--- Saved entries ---
Segment Open

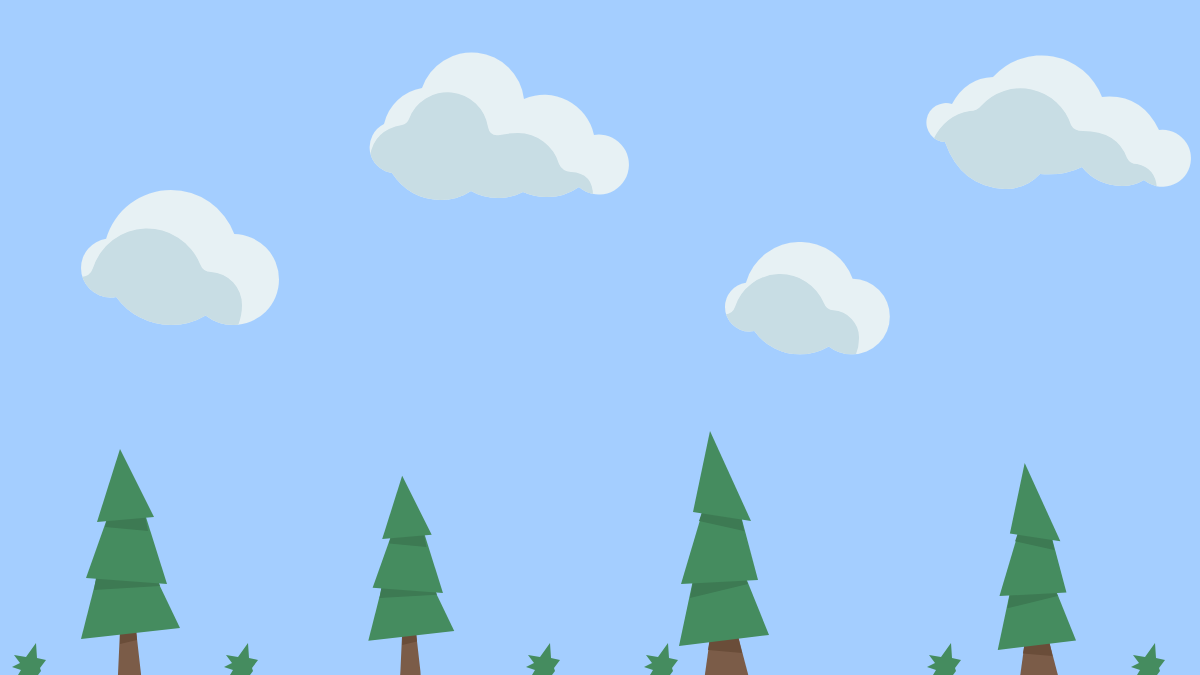
<!DOCTYPE html>
<html lang="en">
<head>
<meta charset="utf-8">
<title>Pines under a cloudy sky</title>
<style>
:root {
  --sky: #a4ceff;
  --cloud: #e7f1f4;
  --cloud-shade: #c8dde4;
  --pine: #458c5f;
  --pine-shade: #3d7a53;
  --trunk: #7b5c48;
  --trunk-shade: #6a4d39;
}
html, body { margin: 0; height: 100%; overflow: hidden; background: var(--sky); }
.scene { display: block; width: 1200px; height: 675px; }
.sky { fill: var(--sky); }
.cloud { fill: var(--cloud); }
.cloud-shade { fill: var(--cloud-shade); }
.pine { fill: var(--pine); }
.pine-shade { fill: var(--pine-shade); }
.trunk { fill: var(--trunk); }
.trunk-shade { fill: var(--trunk-shade); }
</style>
</head>
<body>
<svg class="scene" viewBox="0 0 1200 675" role="img" aria-label="Four pine trees and grass tufts under a blue sky with clouds">
  <defs>
    <clipPath id="round-outline">
      <circle cx="110.5" cy="268" r="29.5"/>
      <circle cx="171" cy="257.5" r="67.5"/>
      <circle cx="233.5" cy="279.5" r="45.5"/>
    </clipPath>
    <g id="round-cloud">
      <g clip-path="url(#round-outline)">
        <rect class="cloud" x="80" y="188" width="200" height="140"/>
        <path class="cloud-shade" d="M80 277Q90 277 93 268A57 57 0 0 1 200 264Q203 272 211 272A33 33 0 0 1 242 305Q242 317 237 328H80Z"/>
      </g>
    </g>

    <path id="long-outline" d="M392 173A26 26 0 0 1 384 124A47 47 0 0 1 422 88A52.6 52.6 0 0 1 524 99A51 51 0 0 1 594 135A30 30 0 1 1 579 187Q565 197 547 197Q534 197 523 192Q512 198 498 198Q483 198 471 191Q458 200 440 200Q409 199 392 173Z"/>
    <clipPath id="long-clip"><use href="#long-outline"/></clipPath>

    <path id="slanted-outline" d="M945 142A19.5 19.5 0 1 1 952 104Q966 78 993 77A65 65 0 0 1 1102 97Q1141 93 1159 130A28.5 28.5 0 1 1 1144 180Q1134 186 1122 186Q1096 185 1082 167Q1064 176 1040 174Q1026 189 1005 189Q961 187 945 142Z"/>
    <clipPath id="slanted-clip"><use href="#slanted-outline"/></clipPath>

    <g id="slim-pine">
      <polygon class="trunk" points="120,630 136,630 141,674 142,690 117,690 118,674"/>
      <polygon class="trunk-shade" points="120,630 136,630 137,640 120,644"/>
      <polygon class="pine" points="97,576 157,580 180,628 81,639"/>
      <polygon class="pine-shade" points="96,578 158,580 160,586 94,590"/>
      <polygon class="pine" points="108,516 145,514 167,584 86,578"/>
      <polygon class="pine-shade" points="107,519 145,516 148,531 105,527"/>
      <polygon class="pine" points="120,449 154,517 97,522"/>
    </g>

    <g id="broad-pine">
      <polygon class="trunk" points="710,638 738,636 748,674 752,690 703,690 705,674"/>
      <polygon class="trunk-shade" points="710,638 738,636 742,653 708,650"/>
      <polygon class="pine" points="693,580 746,578 769,635 679,646"/>
      <polygon class="pine-shade" points="693,582 746,580 748,584 690,598"/>
      <polygon class="pine" points="703,510 741,516 758,580 681,584"/>
      <polygon class="pine-shade" points="702,512 741,517 744,531 699,521"/>
      <polygon class="pine" points="710,431 751,521 693,512"/>
    </g>

    <polygon id="grass" class="pine" points="18,675 21,670 12,667 20,663 14,655 26,657 36,643 37,658 46,660 40,668 41,671 38,675"/>
  </defs>

  <rect class="sky" width="1200" height="675"/>

  <g id="clouds">
    <use href="#round-cloud"/>
    <use href="#round-cloud" transform="translate(657.5 83.7) scale(.833)"/>
    <use href="#long-outline" class="cloud"/>
    <path class="cloud-shade" clip-path="url(#long-clip)" d="M360 156H370Q374 130 402 125Q407 124 409 119A41 41 0 0 1 488 127Q490 137 500 135Q509 133 518 133A43 43 0 0 1 559 164Q562 171 571 172Q593 173 593 196V210H360Z"/>
    <use href="#slanted-outline" class="cloud"/>
    <path class="cloud-shade" clip-path="url(#slanted-clip)" d="M920 140H933Q945 115 970 111Q977 111 981 106A53 53 0 0 1 1071 125Q1074 131 1083 131Q1117 131 1127 158Q1130 164 1137 164Q1156 168 1157 189V200H920Z"/>
  </g>

  <g id="trees">
    <use href="#slim-pine"/>
    <use href="#slim-pine" transform="translate(298 86) scale(.868)"/>
    <use href="#broad-pine"/>
    <use href="#broad-pine" transform="translate(407 88) scale(.87)"/>
  </g>

  <g id="grass-row">
    <use href="#grass"/>
    <use href="#grass" x="212"/>
    <use href="#grass" x="514"/>
    <use href="#grass" x="632"/>
    <use href="#grass" x="915"/>
    <use href="#grass" x="1119"/>
  </g>
</svg>
</body>
</html>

Segment Closed

--- Problem description ---
Taking the records above as a whole, work out how many of their lines hold the word "fill". The reply should be that number alone.

--- Output ---
7